■ Assigned task ■
Copy each line containing "size" from the listing below.
════════
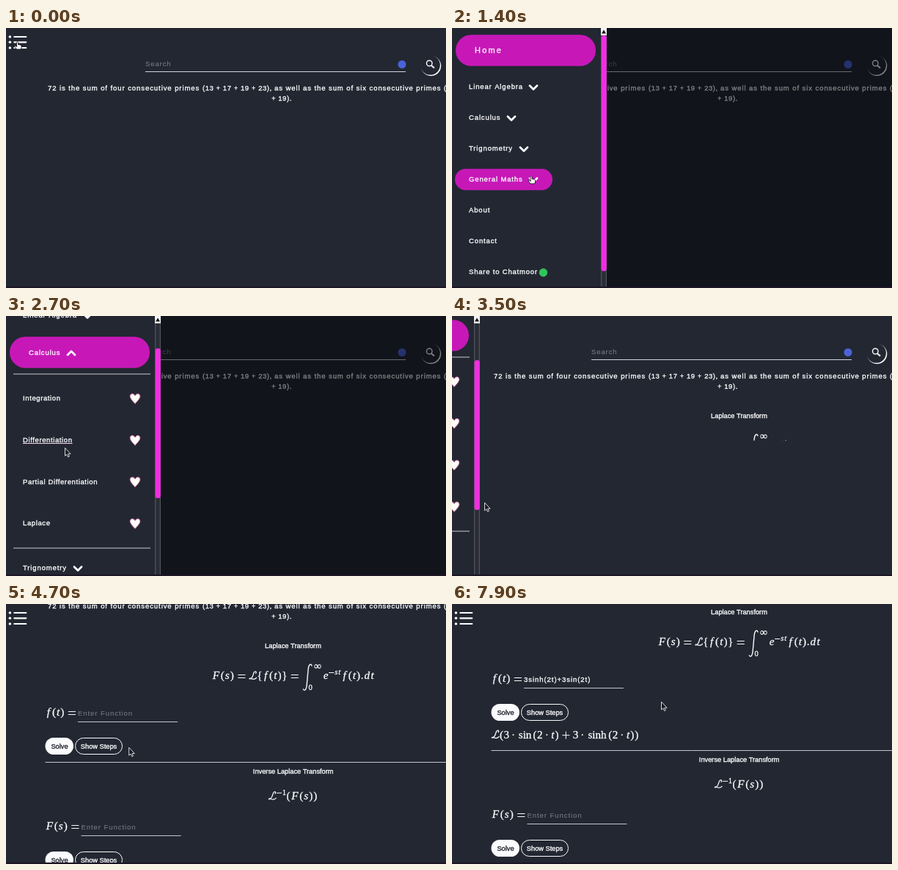
Write an HTML page with a canvas that moves like this. It is 600 px wide and 354 px high and loops after 8000 ms.

```html
<!DOCTYPE html>
<html lang="en">
<head>
<meta charset="utf-8">
<title>Maths helper</title>
<style>
html, body { margin: 0; width: 100%; height: 100%; overflow: hidden; background: #232732; }
canvas { display: block; width: 600px; height: 354px; }
</style>
</head>
<body>
<canvas id="stage" width="600" height="354"></canvas>
<script>
const g = document.getElementById('stage').getContext('2d');
const LOOP = 8000, BG = '#232732', WHITE = '#fafbfc', GREY = '#767980', RULE = '#c3c6cc';
const PINK = '#c718b7', THUMB = '#ef2fe0';
const SANS = '"Liberation Sans", Arial, sans-serif', SERIF = '"Liberation Serif", Times, serif';
const EM = 15.2, SUP = 10.6;

// Keyframes: [time, ...values]
const slideKeys = [[850, -215], [1180, 0], [3410, 0], [3485, -173], [3560, -173], [3610, -215]];
const expandKeys = [[1790, 0], [2150, 1]];
const listKeys = [[2150, 0], [2500, 49], [2750, 49], [3050, 72]];
const pageKeys = [[4050, 0], [4640, 79], [4800, 79], [5190, 125]];
const typeKeys = [[6250, 0], [6300, 1], [6470, 2], [6600, 4], [6750, 4], [7150, 18]];
const mouseKeys = [
  [860, 15.5, 18], [1330, 108, 201], [1450, 108, 201], [1700, 60, 119], [2100, 60, 119],
  [2620, 80.5, 180], [2760, 80.5, 180], [3280, 44.5, 254.5], [3600, 44.5, 254.5],
  [4250, 167.7, 195.7], [5250, 167.7, 195.7], [5950, 186, 106], [7150, 186, 106],
  [7340, 71, 142], [7560, 71, 142], [7880, 285.5, 133.5]
];
const FORMULA = '3sinh(2t)+3sin(2t)';
const SHIFT_AT = 7480, PAGE_AT = 3460, CLICK_AT = 1790;

const ease = u => u * u * (3 - 2 * u);
function key(t, keys, col = 1, fn = ease) {
  if (t <= keys[0][0]) return keys[0][col];
  for (let i = 1; i < keys.length; i++) {
    const a = keys[i - 1], b = keys[i];
    if (t <= b[0]) return a[col] + (b[col] - a[col]) * fn((t - a[0]) / (b[0] - a[0]));
  }
  return keys[keys.length - 1][col];
}

// Fill plus a hairline outline gives a medium weight
function glyphs(str, x, y, color, weight) {
  g.fillStyle = g.strokeStyle = color;
  g.lineWidth = weight;
  g.lineJoin = 'round';
  g.fillText(str, x, y);
  g.strokeText(str, x, y);
}
function text(str, x, y, { size = 9.5, gap = 0, color = WHITE, align = 'left' } = {}) {
  g.font = `${size}px ${SANS}`;
  g.letterSpacing = gap + 'px';
  g.textAlign = align;
  glyphs(str, x, y + size * 0.35, color, color === GREY ? .1 : .35);
  g.letterSpacing = '0px';
}
function line(x1, y1, x2, y2, w = 1, color = WHITE) {
  g.strokeStyle = color;
  g.lineWidth = w;
  g.beginPath();
  g.moveTo(x1, y1);
  g.lineTo(x2, y2);
  g.stroke();
}
function disc(x, y, r, color) {
  g.fillStyle = color;
  g.beginPath();
  g.arc(x, y, r, 0, Math.PI * 2);
  g.fill();
}
function pill(x, y, w, h, color, outline) {
  g.beginPath();
  g.roundRect(x, y, w, h, Math.min(w, h) / 2);
  if (outline) {
    g.strokeStyle = color;
    g.lineWidth = 1;
    g.stroke();
  } else {
    g.fillStyle = color;
    g.fill();
  }
}
function shape(d, x, y, { fill, stroke, w = 1, scale = 1 }) {
  const p = new Path2D(d);
  g.save();
  g.translate(x, y);
  g.scale(scale, scale);
  g.lineCap = g.lineJoin = 'round';
  if (fill) { g.fillStyle = fill; g.fill(p); }
  if (stroke) { g.strokeStyle = stroke; g.lineWidth = w; g.stroke(p); }
  g.restore();
}

// Advance of each math token in em
const ADV = {
  F: .782, f: .598, s: .469, t: .361, e: .466, d: .6, '(': .389, ')': .389, '{': .5, '}': .5,
  '=': 1.334, '+': 1.222, '−': .778, '·': .722, '.': .278, sin: 1.395, sinh: 1.951, 'ℒ': .69
};
const SCRIPT_L = 'M.6-.52C.7-.68.54-.76.44-.6C.34-.44.36-.1.08-.03C-.02 0 .04-.12.16-.06C.34.03.5.06.66-.12';

function math(src, x, y, em = EM) {
  const base = y + em * 0.285, axis = y + .5;
  for (const tok of src.split(' ')) {
    const adv = (ADV[tok] || 0.5) * em, mid = x + adv / 2;
    if ('=+−'.includes(tok)) {
      const half = em * 0.335;
      if (tok === '=') {
        line(mid - half, axis - 2, mid + half, axis - 2, 1);
        line(mid - half, axis + 2, mid + half, axis + 2, 1);
      } else {
        line(mid - half, axis, mid + half, axis, 1);
        if (tok === '+') line(mid, axis - half, mid, axis + half, 1);
      }
    } else if (tok === 'ℒ') {
      shape(SCRIPT_L, x, base, { stroke: WHITE, w: .085, scale: em });
    } else {
      g.font = `${/^[a-zF]$/.test(tok) ? 'italic ' : ''}${em}px ${SERIF}`;
      g.textAlign = 'center';
      glyphs(tok, mid, base, WHITE, .3);
    }
    x += adv;
  }
  return x;
}

function transform(y) {
  math('F ( s ) = ℒ { f ( t ) } =', 280.4, y);
  shape('M12-14C11-17.5 8-16 7.2-10L5.2 12C4.6 19 2 21 .3 18', 405, y, { stroke: WHITE, w: 1.4 });
  g.font = `14px ${SERIF}`;
  g.textAlign = 'center';
  glyphs('∞', 425, y - 9.5, WHITE, .3);
  math('0', 412.5, y + 16.2, SUP);
  let x = math('e', 432.5, y);
  x = math('− s t', x, y - 5, SUP);
  math('f ( t ) . d t', x + .5, y);
}
function inverse(y) {
  let x = math('ℒ', 358, y);
  x = math('− 1', x, y - 5, SUP);
  math('( F ( s ) )', x, y);
}

function field(label, x, y, value) {
  math(label, 53.4, y);
  text(value || 'Enter Function', x, y + 1, { gap: .95, color: value ? WHITE : GREY });
  line(x, y + 12.5, x + 136, y + 12.5, 1, RULE);
}
function buttons(y) {
  pill(53.5, y - 11.5, 38.5, 23, WHITE);
  text('Solve', 73, y + .3, { size: 9.25, color: '#20232c', align: 'center' });
  pill(94.5, y - 11, 64, 22, WHITE, true);
  text('Show Steps', 126.5, y + .3, { size: 9.25, align: 'center' });
}

function header() {
  text('Search', 190, 49, { gap: .9, color: GREY });
  line(190, 59.5, 545, 59.5, 1, '#cfd6e2');
  disc(540, 49.5, 5.5, '#4a63d8');
  disc(579.6, 51.6, 13.7, WHITE);
  disc(578.6, 50.5, 13.3, BG);
  g.strokeStyle = WHITE;
  g.lineWidth = 1.4;
  g.beginPath();
  g.arc(577.3, 48, 3.8, 0, 7);
  g.stroke();
  line(580, 51, 584, 54.6, 2);
  text('72 is the sum of four consecutive primes', 57, 82, { gap: .93 });
  text('(13 + 17 + 19 + 23),', 268, 82, { gap: .55 });
  text('as well as the sum of six consecutive primes (5 + 7', 366, 82, { gap: .92 });
  text('+ 19).', 362, 95.5, { gap: .55 });
}

function lesson(t) {
  text('Laplace Transform', 391.5, 135.3, { size: 9.25, align: 'center' });
  g.save();
  if (t < 3570) {
    g.beginPath();
    g.rect(0, 0, 600, 169.5);
    g.clip();
  }
  transform(177);
  const typed = FORMULA.slice(0, Math.floor(key(t, typeKeys, 1, u => u) + 1e-6));
  field('f ( t ) =', 98, 227, typed);
  buttons(272.5);
  const solved = t >= SHIFT_AT;
  if (solved) math('ℒ ( 3 · sin ( 2 · t ) + 3 · sinh ( 2 · t ) )', 54, 303.2);
  g.translate(0, solved ? 30 : 0);
  line(53.5, 294.5, 600, 294.5, 1, RULE);
  text('Inverse Laplace Transform', 391.7, 306.8, { size: 9.25, align: 'center' });
  inverse(340.8);
  field('F ( s ) =', 102.5, 382, '');
  buttons(427.5);
  g.restore();
}

function burger() {
  g.lineCap = 'round';
  for (const y of [12, 19.3, 27]) {
    disc(5.4, y, 1.8, WHITE);
    line(11.3, y, 27.3, y, 2.2);
  }
  g.lineCap = 'butt';
}

const chevron = (x, y, up) => shape(up ? 'M-5 2.6L0-2.4L5 2.6' : 'M-5-2.6L0 2.4L5-2.6', x, y, { stroke: WHITE, w: 2.8 });
const HEART = 'M0 7C-3 4-7-.2-7-3.2C-7-7.4-1.8-8 0-4C1.8-8 7-7.4 7-3.2C7-.2 3 4 0 7Z';
const SUBS = ['Integration', 'Differentiation', 'Partial Differentiation', 'Laplace'];
// Label, arrow position, hover width
const ITEMS = [
  ['Linear Algebra', 111, 133], ['Calculus', 81, 103], ['Trignometry', 98, 120], ['General Maths', 111, 133],
  ['About', 0, 70], ['Contact', 0, 80], ['Share to Chatmoor', 0, 138]
];

function subList(top, open, m) {
  g.save();
  g.beginPath();
  g.rect(0, top + 23, 203, 251 * open);
  g.clip();
  line(10, top + 29.5, 197, top + 29.5, 1, '#c9cbd1');
  SUBS.forEach((name, i) => {
    const y = top + 62.5 + i * 56.7;
    text(name, 23, y, { gap: .61 });
    if (m.x > 20 && m.x < 130 && Math.abs(m.y - y) < 14) {
      line(23, y + 4.8, 23 + g.measureText(name).width + name.length * .61, y + 4.8, 1, '#f3d6ee');
    }
    shape(HEART, 176, y + .5, { fill: '#fffdf8', stroke: '#a8487c', w: .9 });
  });
  line(10, top + 266.5, 197, top + 266.5, 1, '#c9cbd1');
  g.restore();
}

function sidebar(t, m) {
  const open = key(t, expandKeys), roll = key(t, listKeys), onCalc = t >= CLICK_AT;
  g.fillStyle = BG;
  g.fillRect(0, 0, 211, 354);
  const homeY = 30.5 - 16 * open - roll;
  if (!onCalc) pill(5, homeY - 21.3, 191, 42.6, PINK);
  text('Home', 31 - 8 * open, homeY, { size: 11, gap: 2.2 });
  let y = 80 - 32 * open - roll;
  ITEMS.forEach(([name, arrow, wide], i) => {
    const active = i === 1 && onCalc;
    if (i === 1) y += 8.5 * open;
    const hover = t < 3400 && m.x < 4 + wide && Math.abs(m.y - y) < 14.5;
    const dx = active ? 8 : 0;
    if (active) pill(5, y - 21.3, 191, 42.6, PINK);
    else if (hover) pill(4, y - 14.3, wide, 29, PINK);
    text(name, 23 + dx, y, { gap: i === 6 ? .8 : .87 });
    if (arrow) chevron(arrow + dx, y + 1, active);
    if (i === 6) disc(124.5, y + 1, 5.7, '#31c45a');
    if (active && open > 0) subList(y, open, m);
    y += 42 + (i === 1 ? 251.5 * open : 0);
  });
  g.fillStyle = '#2b2d36';
  g.fillRect(203, 0, 8, 354);
  line(203.7, 10, 203.7, 354, 1, '#5a5c64');
  line(210.3, 10, 210.3, 354, 1, '#5a5c64');
  g.fillStyle = '#f4f4f4';
  g.fillRect(203, 0, 8, 10);
  shape('M0 0L3 5H-3Z', 207, 2.5, { fill: '#111' });
  pill(203.6, 10 + .695 * roll, 7.2, 321 - 117 * open, THUMB);
}

const ARROW = 'M0 0V10.4L2.4 8.4L4.1 12L5.8 11.2L4.2 7.8H7.2Z';
const HAND = 'M-1 1.4Q0-.6 1 1.4V4.4L4.6 5.2Q6 5.6 5.6 8L5 11H-1L-3.8 7.2Q-4.2 5.6-2.6 6.2L-1 7.4Z';
const BEAM = 'M-2.2-4.6Q0-4.6 0-3.4Q0-4.6 2.2-4.6M0-3.4V3.4M-2.2 4.6Q0 4.6 0 3.4Q0 4.6 2.2 4.6';

function cursor(t, m) {
  if (t > 6220 && t < 7150) return;
  const hand = t < 900 || (t > 1180 && t < 2250) || (t > 3150 && t < 3440) || (t > 7300 && t < 7610);
  if (hand) shape(HAND, m.x, m.y, { fill: '#fff', stroke: '#15171d', w: .9 });
  else if (t > 5850 && t < 7200) shape(BEAM, m.x, m.y, { stroke: WHITE, w: 1.1 });
  else shape(ARROW, m.x, m.y, { fill: '#171a22', stroke: '#e8eaee', w: .9 });
}

function draw(t) {
  const m = { x: key(t, mouseKeys), y: key(t, mouseKeys, 2) };
  const slide = key(t, slideKeys);
  g.fillStyle = BG;
  g.fillRect(0, 0, 600, 354);
  g.save();
  g.translate(0, -key(t, pageKeys));
  header();
  if (t >= PAGE_AT) lesson(t);
  g.restore();
  burger();
  if (t > 850 && t < PAGE_AT) {
    g.fillStyle = `rgba(0,2,5,${.5 * Math.min(1, (t - 850) / 250)})`;
    g.fillRect(0, 0, 600, 354);
  }
  if (slide > -212) {
    g.save();
    g.translate(slide, 0);
    sidebar(t, m);
    g.restore();
  }
  g.fillStyle = '#1d1526';
  g.fillRect(0, 352, 600, 2);
  cursor(t, m);
}

const start = performance.now();
function tick() {
  draw((performance.now() - start) % LOOP);
  requestAnimationFrame(tick);
}
tick();
</script>
</body>
</html>
```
════════
■ Output for this task ■
function text(str, x, y, { size = 9.5, gap = 0, color = WHITE, align = 'left' } = {}) {
  g.font = `${size}px ${SANS}`;
  glyphs(str, x, y + size * 0.35, color, color === GREY ? .1 : .35);
  text('Solve', 73, y + .3, { size: 9.25, color: '#20232c', align: 'center' });
  text('Show Steps', 126.5, y + .3, { size: 9.25, align: 'center' });
  text('Laplace Transform', 391.5, 135.3, { size: 9.25, align: 'center' });
  text('Inverse Laplace Transform', 391.7, 306.8, { size: 9.25, align: 'center' });
  text('Home', 31 - 8 * open, homeY, { size: 11, gap: 2.2 });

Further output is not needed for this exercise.